Language of Gold
Gold's Purity and Fineness
Karats are a measurement of gold's purity; a karat is 1/24 part, by weight, of the total amount. Pure gold is described as 24 karats. Because gold is a soft metal, it is often alloyed, or combined, with other metals to make it harder. A metal alloy that is 75 percent gold is measured as 18 karats. Gold content can also be described by its fineness, or gold parts per thousand. Gold containing 25 percent of other metals is said to have a fineness of 750.
The color of gold changes when it is alloyed with other metals. Green gold and white gold--which looks like platinum--are used by jewelers. Yellow and pink gold are used for coinage and jewelry.
Wire, Leaf, Branch and Tree
Microscopic crystals of gold take on the cubic shape dictated by the arrangement of its atoms. As one crystal builds upon another, the result is a mass big enough to be visible to the unaided eye, showing eight, twelve or even more faces, or sides. Individual gold cubes are never larger than two centimeters and are extremely rare. However, clusters of parallel growths of gold crystals are much more common, often taking on familiar forms known as wire, leaf, branch or tree. All of these forms use the same crystalline building blocks.
Heavier Than it Looks
Because of its density, a small amount of pure gold can be surprisingly heavy.
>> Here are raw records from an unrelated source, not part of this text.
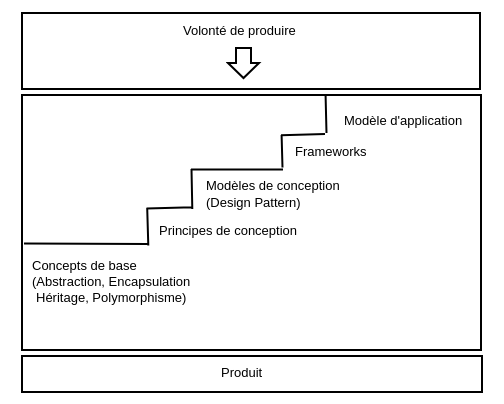
<!DOCTYPE html>
<html lang="fr">
<head>
<meta charset="utf-8">
<title>De la volonté de produire au produit</title>
<style>
:root { --ink: #000; --paper: #fff; }
* { box-sizing: border-box; margin: 0; }
body {
  width: 504px; height: 404px; overflow: hidden;
  background: var(--paper); color: var(--ink);
  font: 13px/16px "Liberation Sans", Arial, sans-serif;
}
.diagram {
  width: 504px; height: 404px; padding: 12px 0 0 21px;
  display: flex; flex-direction: column; gap: 4px;
}
.box { position: relative; border: 2px solid var(--ink); flex: none; }
.intent { width: 460px; height: 78px; }
.levels { width: 461px; height: 257px; }
.result { width: 462px; height: 38px; }
.label { position: absolute; white-space: nowrap; }
.intent .label { left: 160px; top: 9px; }
.result .label { left: 198px; top: 8px; }
.arrow { position: absolute; left: 203px; top: 32px; }
.stairs { position: absolute; left: 0; top: 0; }
.arrow, .stairs { fill: none; stroke: var(--ink); stroke-width: 2; }
.application { left: 321px; top: 17px; }
.frameworks { left: 272px; top: 48px; }
.patterns { left: 183px; top: 81px; line-height: 17px; }
.principles { left: 136px; top: 127px; }
.basics { left: 9px; top: 162px; }
.indent { padding-left: 4px; }
</style>
</head>
<body>
<main class="diagram">
  <section class="box intent">
    <p class="label">Volonté de produire</p>
    <svg class="arrow" width="36" height="36" viewBox="0 0 36 36" aria-hidden="true">
      <polygon points="10,2 25,2 25,17 33,17 17.5,32 2,17 10,17"/>
    </svg>
  </section>
  <section class="box levels">
    <svg class="stairs" width="457" height="253" viewBox="23 97 457 253" aria-hidden="true">
      <path d="M24 244.5L149 245M148.3 246.5L147.2 209M146.5 209.5L193 208.3M192.3 210L191.5 170M191 170.5H283M282.5 168.5L281.6 136M281 136.3L325 135M326.5 134L325.6 97"/>
    </svg>
    <p class="label application">Modèle d'application</p>
    <p class="label frameworks">Frameworks</p>
    <p class="label patterns">Modèles de conception<br>(Design Pattern)</p>
    <p class="label principles">Principes de conception</p>
    <p class="label basics">Concepts de base<br>(Abstraction, Encapsulation<br><span class="indent">Héritage, Polymorphisme)</span></p>
  </section>
  <section class="box result">
    <p class="label">Produit</p>
  </section>
</main>
</body>
</html>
A one-foot square cube is about the size of one ton of pure gold. A ton of iron would be a cube more than twice this size.